International River Governance
- 21 Dec 2020
- 6 min read
This article is based on “China’s Brahmaputra dam: Trans-boundary water governance in South Asia needs a rethink” which was published in The Down to Earth on 18/12/2020. It talks about the issues related to Trans-Boundary river governance.
In recent times, there are many reports of China building dams on the Brahmaputra river, close to the Line of Actual Control in Tibet. The move could have a far-reaching impact on water security in India’s North East.
The major rivers that drain South Asian states, the Indus, the Brahmaputra and many of the midstream tributaries of the Ganga originate in Tibet.
This transboundary nature of major rivers and China being an upper riparian state has a clear advantage in building dams and other infrastructure to reduce or divert water flow from river systems originating in Tibet.
As the whole of South Asia comes under ‘high’ to ‘extremely high’ water-stressed areas, the establishment of trans-boundary rivers cooperation is the need of the hour.
Significance of Trans-Boundary River Cooperation
- Linkage With Climate Change: Transboundary water cooperation offers opportunities to realize and capitalise on the wider benefits e.g. strengthen resilience to climate change and prevent and resolve conflicts over water resources.
- Moreover, building dams in the Himalayan region will result in emerging risks like extreme events (floods, droughts), landslides, forest fires and many other ecological threats pose new governance challenges.
- Linkage With SDG: Recognition of the importance of transboundary cooperation is a prerequisite for realising the water-related SDG targets and the broader Sustainable Development Goals.
- Target 6.5: By 2030, implement integrated water resources management at all levels, including through transboundary cooperation as appropriate.
- Linkage With Regional Development: As international waters can be catalytic agents, transboundary water cooperation has often resulted in improved wider economic integration between riparian states.
- Transboundary water cooperation can, directly or indirectly, act as a catalyst to improve international trade, economic development, navigation, energy generation, wildlife conservation, and broader regional integration.
- Transboundary water cooperation arrangements also facilitate investments by providing a stable and reliable legal and institutional environment for investors.
- Natural Advantage: Dams or water diversion projects in the upstream areas of rivers have a significant effect on downstream flows. Communities in the lower riparian areas have to accept what is being offered to them.
- Neglect of International Law: Even though there is an international convention regarding the trans-boundary river governance, there is a lack of a cooperative framework for managing river systems in South Asia.

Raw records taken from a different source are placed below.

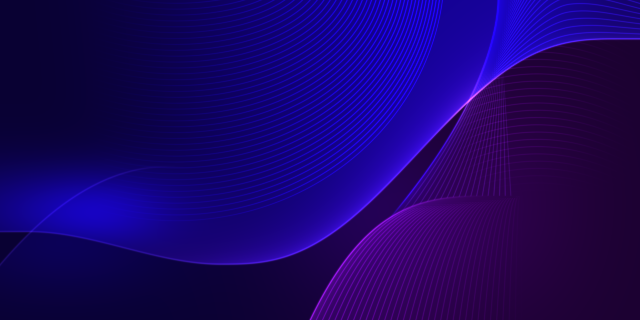
A Shadertoy shader for this background:

```glsl
const vec3 NIGHT = vec3(0.035, 0.004, 0.20);
const vec3 ROYAL = vec3(0.075, 0.005, 0.57);
const vec3 ELECTRIC = vec3(0.09, 0.015, 0.96);
const vec3 VIOLET = vec3(0.38, 0.20, 0.86);
const vec3 MAGENTA = vec3(0.56, 0.03, 0.80);
const vec3 PINK = vec3(0.88, 0.42, 0.90);
const vec3 PLUM = vec3(0.105, 0.003, 0.19);
const float EDGE_WIDTH = 0.003;
const float THREAD_WIDTH = 0.0022;
const float BOWL_LINES = 43.0;
const float FAN_LINES = 8.0;
const float MESH_LINES = 18.0;
const float VEIL_LINES = 34.0;

// Height of the long wave
float waveHeight(float x) {
    float fall = mix(0.276, 0.174, smoothstep(0.09, 0.69, x));
    float t = clamp((x - 0.69) / 1.24, 0.0, 1.0);
    return fall + 0.704 * t * t * t * (t * (6.0 * t - 15.0) + 10.0);
}

// Horizontal place of the folded strand
float foldX(float y) {
    return 1.557 - 0.65 * pow(max(1.0 - y, 0.0), 1.7);
}

// Left border of the lower veil
float veilX(float y) {
    return 1.56 - pow(max(0.388 - y, 0.0) / 2.066, 0.3145);
}

float glow(vec2 p, vec2 center, vec2 radius) {
    vec2 q = (p - center) / radius;
    return exp(-dot(q, q));
}

float stroke(float d, float width) {
    float w = max(width, 0.7 / iResolution.y);
    return exp(-d * d / (w * w));
}

// Thin lines at the whole values of a field
float threads(float field) {
    float slope = length(vec2(dFdx(field), dFdy(field))) * iResolution.y;
    float d = abs(fract(field + 0.5) - 0.5) / max(slope, 0.001);
    return stroke(d, THREAD_WIDTH) * (1.0 - smoothstep(120.0, 300.0, slope));
}

void mainImage(out vec4 fragColor, in vec2 fragCoord) {
    float pixel = 1.0 / iResolution.y;
    vec2 p = fragCoord * pixel;
    p.x *= 2.0 * iResolution.y / iResolution.x;

    // Signed distances to the main curves
    float wave = waveHeight(p.x);
    float waveSlope = (waveHeight(p.x + 0.005) - waveHeight(p.x - 0.005)) / 0.01;
    float dWave = (p.y - wave) * inversesqrt(1.0 + waveSlope * waveSlope);
    float fold = foldX(p.y);
    float foldSlope = (foldX(p.y + 0.005) - foldX(p.y - 0.005)) / 0.01;
    float dFold = (p.x - fold) * inversesqrt(1.0 + foldSlope * foldSlope);
    float reach = max(1.56 - p.x, 0.0);
    float veilTop = 0.388 - 2.066 * pow(reach, 3.18);
    float veilSlope = 6.57 * pow(reach, 2.18);
    float dVeil = (veilTop - p.y) * inversesqrt(1.0 + veilSlope * veilSlope);
    float bump = 0.479 - 1.135 * (p.x - 0.52) * (p.x - 0.52);
    float dBump = (p.y - bump) * inversesqrt(1.0 + pow(2.27 * (p.x - 0.52), 2.0));

    float above = smoothstep(-pixel, pixel, dWave);
    float right = smoothstep(-pixel, pixel, dFold);
    float inVeil = smoothstep(-pixel, pixel, dVeil);
    float inBump = smoothstep(pixel, -pixel, dBump);

    // Blue upper field
    vec3 upper = mix(NIGHT, ROYAL, smoothstep(0.15, 1.5, p.x + 0.1 * p.y));
    upper += ELECTRIC * 0.40 * glow(p, vec2(0.30, 0.335), vec2(0.25, 0.12));
    upper += ELECTRIC * 0.22 * glow(p, vec2(0.05, 0.35), vec2(0.45, 0.15));
    upper += vec3(0.10, 0.01, 0.22) * exp(-max(dWave, 0.0) / 0.10) * smoothstep(0.2, 0.9, p.x);
    vec3 corner = mix(vec3(0.09, 0.01, 0.68), vec3(0.08, 0.01, 0.42), smoothstep(1.55, 2.0, p.x));
    upper = mix(upper, corner, right);

    // Dark lower field
    vec3 lower = mix(NIGHT, PLUM, smoothstep(0.45, 1.5, p.x));
    lower += vec3(0.01, 0.0, 0.14) * inBump * glow(p, vec2(0.2, 0.24), vec2(0.35, 0.16));
    lower += vec3(0.05, 0.0, 0.14) * glow(p, vec2(1.16, 0.34), vec2(0.32, 0.28));
    lower += vec3(0.06, 0.0, 0.08) * right * glow(p, vec2(1.56, 0.36), vec2(0.3, 0.4));
    float veilFade = 1.0 - smoothstep(0.98, 1.65, p.x);
    lower += MAGENTA * 0.17 * inVeil * veilFade;
    vec3 color = mix(lower, upper, above);

    // Nested bowl of blue threads
    vec2 bowl = (vec2(0.55, 1.1) - p) / vec2(0.84, 0.79);
    bowl *= bowl;
    float level = 0.5 * (bowl.x + sqrt(bowl.x * bowl.x + 4.0 * bowl.y));
    float bowlFade = smoothstep(0.45, 1.35, p.x);
    float bowlLight = (0.07 + 0.42 * bowlFade) * smoothstep(0.25, 0.6, p.x);
    color += ELECTRIC * bowlLight * threads(level * BOWL_LINES)
        * smoothstep(1.01, 0.995, level) * above;

    // Fan of arcs above the crest, fainter arcs below
    float spread = 0.19 * smoothstep(1.43, 1.78, p.x) * (1.0 - 0.5 * smoothstep(1.75, 2.15, p.x)) + 0.002;
    float fan = threads((p.y - wave) / spread * FAN_LINES);
    color += mix(ELECTRIC, VIOLET, 0.4) * 0.28 * fan * above * right;
    float arcs = threads((p.y - 0.86 + 0.9 * pow(p.x - 1.68, 2.0)) * 44.0);
    float arcFade = smoothstep(1.40, 1.56, p.x) * smoothstep(2.0, 1.6, p.x) * smoothstep(0.38, 0.6, p.y);
    color += MAGENTA * 0.15 * arcs * arcFade * (1.0 - above) * right;

    // Mesh beside the fold
    float foldFade = smoothstep(0.29, 0.4, p.y);
    float meshEnd = 1.56 + 0.06 * (1.0 - p.y);
    float across = (p.x - fold) / max(meshEnd - fold, 0.02);
    float mesh = threads(across * MESH_LINES) * right * smoothstep(1.04, 0.98, across);
    color += mix(VIOLET, MAGENTA, 0.4) * 0.19 * mesh * (1.0 - inVeil) * foldFade;

    // Veil of steep threads
    float left = veilX(p.y);
    float veilPlace = (p.x - left) / (1.63 - left);
    float veil = threads(veilPlace * VEIL_LINES) * inVeil * smoothstep(1.02, 0.9, veilPlace);
    color += MAGENTA * (0.06 + 0.24 * veilFade) * veil;

    // Luminous edges
    float crossing = glow(p, vec2(1.47, 0.69), vec2(0.13, 0.11));
    float waveLight = 0.22 + 0.20 * smoothstep(0.3, 1.0, p.x);
    vec3 waveColor = mix(VIOLET, PINK, crossing);
    color += waveColor * (waveLight + 0.3 * crossing) * stroke(dWave, EDGE_WIDTH);
    color += waveColor * 0.17 * above * exp(-max(dWave, 0.0) / 0.025) * smoothstep(0.3, 1.2, p.x);
    color += mix(ELECTRIC, PINK, 0.5 * crossing) * foldFade
        * (0.42 * stroke(dFold, EDGE_WIDTH) + 0.22 * right * exp(-max(dFold, 0.0) / 0.025));
    float veilEdge = stroke(dVeil, EDGE_WIDTH) + 0.35 * inVeil * exp(-max(dVeil, 0.0) / 0.03);
    color += mix(MAGENTA, PINK, 0.25) * 0.45 * veilEdge * smoothstep(1.56, 1.10, p.x);
    color += VIOLET * 0.18 * stroke(dBump, EDGE_WIDTH) * smoothstep(0.62, 0.3, p.x);

    fragColor = vec4(clamp(color, 0.0, 1.0), 1.0);
}
```
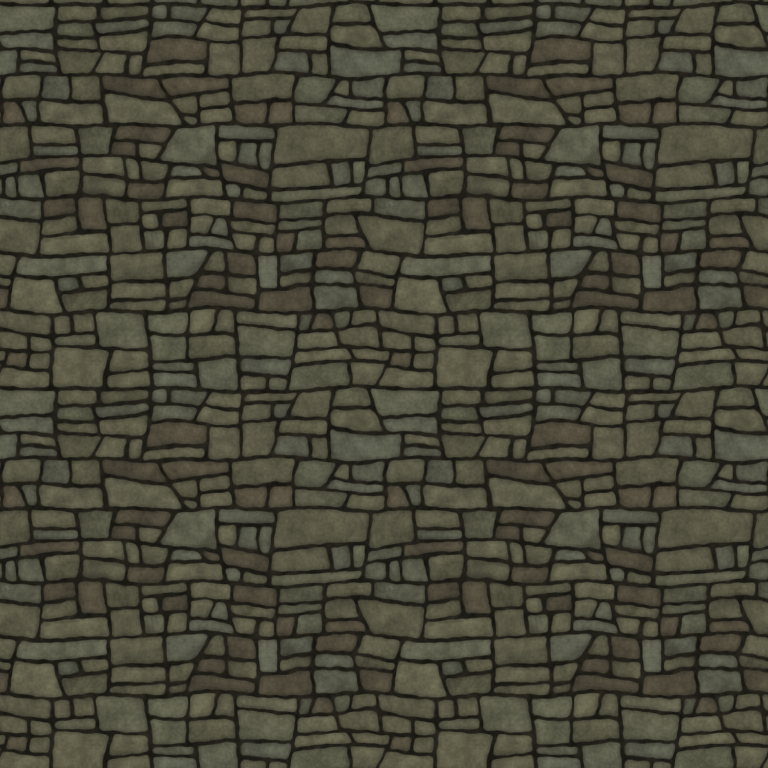
Reproduce this texture procedurally as a WebGL 1 fragment shader.

```glsl
precision highp float;
// Seamless dry-stone wall: uneven courses of mossy rubble with dark joints.

uniform vec2 u_resolution;

const float REPEATS = 2.0;            // wall tiles across and down
const float BANDS = 6.0;              // coarse bands per tile
const float BLOCKS = 4.0;             // coarse blocks per band
const float BAND_JITTER = 0.5;
const float BLOCK_JITTER = 0.6;
const float AREA_MIN = 0.0042;        // range of area at which splitting stops
const float AREA_MAX = 0.025;
const float JOINT = 0.0045;           // half width of a joint, in tiles
const float SOFTNESS = 0.0025;
const float ROUNDING = 0.011;
const vec3 OLIVE = vec3(0.362, 0.354, 0.276);
const vec3 SLATE = vec3(0.350, 0.357, 0.298);
const vec3 BROWN = vec3(0.308, 0.278, 0.222);
const vec3 MORTAR = vec3(0.122, 0.115, 0.090);

float hash(vec2 p) {
  vec3 q = fract(vec3(p.xyx) * vec3(0.1031, 0.1030, 0.0973));
  q += dot(q, q.yzx + 33.33);
  return fract((q.x + q.y) * q.z);
}

float wrap(float n, float period) { return floor(mod(n + 0.5, period)); }

// Gradient noise on a lattice that wraps every `period` cells.
float corner(vec2 cell, vec2 offset, float period) {
  vec2 c = vec2(wrap(cell.x, period), wrap(cell.y, period));
  float angle = 6.2832 * hash(c + period * 1.7);
  return dot(vec2(cos(angle), sin(angle)), offset);
}

float noise(vec2 p, float period) {
  p *= period;
  vec2 i = floor(p), f = p - i;
  vec2 u = f * f * f * (f * (f * 6.0 - 15.0) + 10.0);
  vec2 e = vec2(1.0, 0.0);
  return mix(mix(corner(i, f, period), corner(i + e, f - e, period), u.x),
             mix(corner(i + e.yx, f - e.yx, period), corner(i + 1.0, f - 1.0, period), u.x), u.y);
}

float fbm(vec2 p, float period) {
  float sum = 0.0, gain = 1.0;
  for (int i = 0; i < 4; i++) {
    sum += gain * noise(p, period);
    period *= 2.0;
    gain *= 0.7;
  }
  return sum;
}

float smoothMin(float a, float b) {
  float h = max(ROUNDING - abs(a - b), 0.0) / ROUNDING;
  return min(a, b) - 0.25 * h * h * ROUNDING;
}

float bandEdge(float k) {
  return (k + BAND_JITTER * (hash(vec2(wrap(k, BANDS), 3.0)) - 0.5)) / BANDS;
}

// Position of a leaning block side at height dy from the band's middle.
float blockEdge(float k, float band, float dy) {
  vec2 key = vec2(wrap(k, BLOCKS) + 11.0, band + 5.0);
  float lean = 0.3 * (hash(key + 31.0) - 0.5);
  return (k + BLOCK_JITTER * (hash(key) - 0.5)) / BLOCKS + lean * dy;
}

// Returns (distance to the joint's centre, stone id, height within the stone).
vec3 stoneAt(vec2 p) {
  float row = floor(p.y * BANDS + 0.5);
  row -= step(p.y, bandEdge(row));
  vec2 lo = vec2(0.0, bandEdge(row)), hi = vec2(0.0, bandEdge(row + 1.0));
  float band = wrap(row, BANDS);
  float dy = p.y - 0.5 * (lo.y + hi.y);
  p.x += hash(vec2(band, 71.0));
  float col = floor(p.x * BLOCKS + 0.5);
  col -= step(p.x, blockEdge(col, band, dy));
  lo.x = blockEdge(col, band, 0.0);
  hi.x = blockEdge(col + 1.0, band, 0.0);
  float d = smoothMin(p.x - blockEdge(col, band, dy), blockEdge(col + 1.0, band, dy) - p.x);
  d = smoothMin(d, smoothMin(p.y - lo.y, hi.y - p.y));

  // Split the block by slanted cuts until each stone is small enough.
  float id = BANDS * BLOCKS + band * BLOCKS + wrap(col, BLOCKS);
  for (int i = 0; i < 6; i++) {
    vec2 size = hi - lo, mid = 0.5 * (lo + hi);
    float r = hash(vec2(id, 17.0));
    bool small = size.x * size.y < mix(AREA_MIN, AREA_MAX, r * r);
    if (small && size.y < 0.125) break;
    bool upright = size.y < 0.07 || size.x > size.y * mix(1.4, 2.8, hash(vec2(id, 29.0)));
    if (upright && size.x < 0.075) break;
    float t = mix(0.34, 0.66, hash(vec2(id, 43.0)));
    float s = 2.0 * hash(vec2(id, 59.0)) - 1.0;
    float slope = upright ? 0.1 * s + 0.4 * s * s * s : 0.1 * s;
    vec2 cut = mix(lo, hi, t);
    float q = upright ? p.x - cut.x - slope * (p.y - mid.y)
                      : p.y - cut.y - slope * (p.x - mid.x);
    d = smoothMin(d, abs(q) * inversesqrt(1.0 + slope * slope));
    float side = step(0.0, q);
    vec2 axis = upright ? vec2(1.0, 0.0) : vec2(0.0, 1.0);
    lo = mix(lo, cut, axis * side);
    hi = mix(hi, cut, axis * (1.0 - side));
    id = 2.0 * id + side;
  }
  return vec3(d, id, clamp((p.y - lo.y) / (hi.y - lo.y), 0.0, 1.0));
}

void main() {
  vec2 p = REPEATS * gl_FragCoord.xy / u_resolution;
  float pixel = REPEATS / min(u_resolution.x, u_resolution.y);
  // Bend the courses, then roughen the stone outlines.
  vec2 warped = p + 0.022 * vec2(noise(p, 7.0), noise(p + 0.37, 5.0));
  warped += 0.004 * vec2(noise(p, 36.0), noise(p + 0.61, 38.0));
  vec3 stone = stoneAt(warped);
  float id = stone.y;
  // Stone tint, mottling, and darkened rims.
  float kind = hash(vec2(id, 83.0));
  vec3 color = mix(OLIVE, SLATE, smoothstep(0.3, 0.85, kind));
  color = mix(color, BROWN, 0.85 * step(0.88, kind));
  float mottle = fbm(p + hash(vec2(id, 97.0)), 16.0);
  color *= 0.93 + 0.13 * hash(vec2(id, 101.0)) + 0.2 * mottle + 0.08 * noise(p, 130.0);
  color *= mix(0.85, 1.0, smoothstep(JOINT, 0.016, stone.x));
  color *= 0.97 + 0.06 * stone.z;
  // Joints of uneven width and depth.
  float joint = JOINT * (1.0 + 0.6 * noise(p + 0.2, 18.0));
  float soft = max(SOFTNESS, 0.6 * pixel);
  vec3 mortar = MORTAR * (1.0 + 0.4 * fbm(p, 20.0));
  color = mix(mortar, color, smoothstep(joint - soft, joint + soft, stone.x));
  gl_FragColor = vec4(color, 1.0);
}
```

- Moreover, around 60% of transboundary river basins worldwide still lack any cooperative arrangement.
- In addition, existing transboundary water treaties and institutions are often weak in terms of their mandate, design, resources, and enforcement mechanisms.
Existing Legal Framework on Trans-boundary Rivers
- Convention on the Law of Non-Navigational Uses of International Watercourses, 1997
- Helsinki Convention on the protection and use of Transboundary Watercourses and International Lakes, 1992
- Lack of Trust: The real issue for developing trans-boundary river governance, is not the scarcity of water resources, but the scarcity of ‘social resources’ and abundance of ‘power disparities’ between China and South Asian countries.
- Long-term, Evolving Process: Given the dependence on these collective on water resources, coming to a consensus may take longer negotiations and even a small political tussle can derail development of cooperation framework.
- Water Diplomacy: Trans-boundary river governance can be adopted by the exercise of water diplomacy.
- Water diplomacy is a process which operates under the authority of sovereign national governments, but which also unlocks cooperation among multiple stakeholders, including at the level of municipalities and states.
- River basin management: Rather than treating rivers from the lens of political borders, there is a need to adopt a river basin management approach.
- This approach respects the integrity of the landscape and the catchments.
- Setting-up Institutional Framework: Agreements and institutional arrangements, such as river basin organizations, can offer an important means to manage transboundary waters in an equitable and sustainable way
- A trans-boundary river governance framework should, share water in river basins and aquifers, pursue legal frameworks for international cooperation, and establish joint institutions for transboundary water governance.
- Apart from this, there is a need for the adoption of common standards for water data collection, sharing, and analysis on transboundary waters.
Disasters and climate impacts do not stop at borders and already about two billion people are living in water-stressed areas. In this context, without transboundary water cooperation, inclusive sustainable development is severely curtailed, and risks to peace and security increased.
Drishti Mains Question
Without transboundary water cooperation, inclusive sustainable development is severely curtailed, and risks to peace and security increased. Discuss.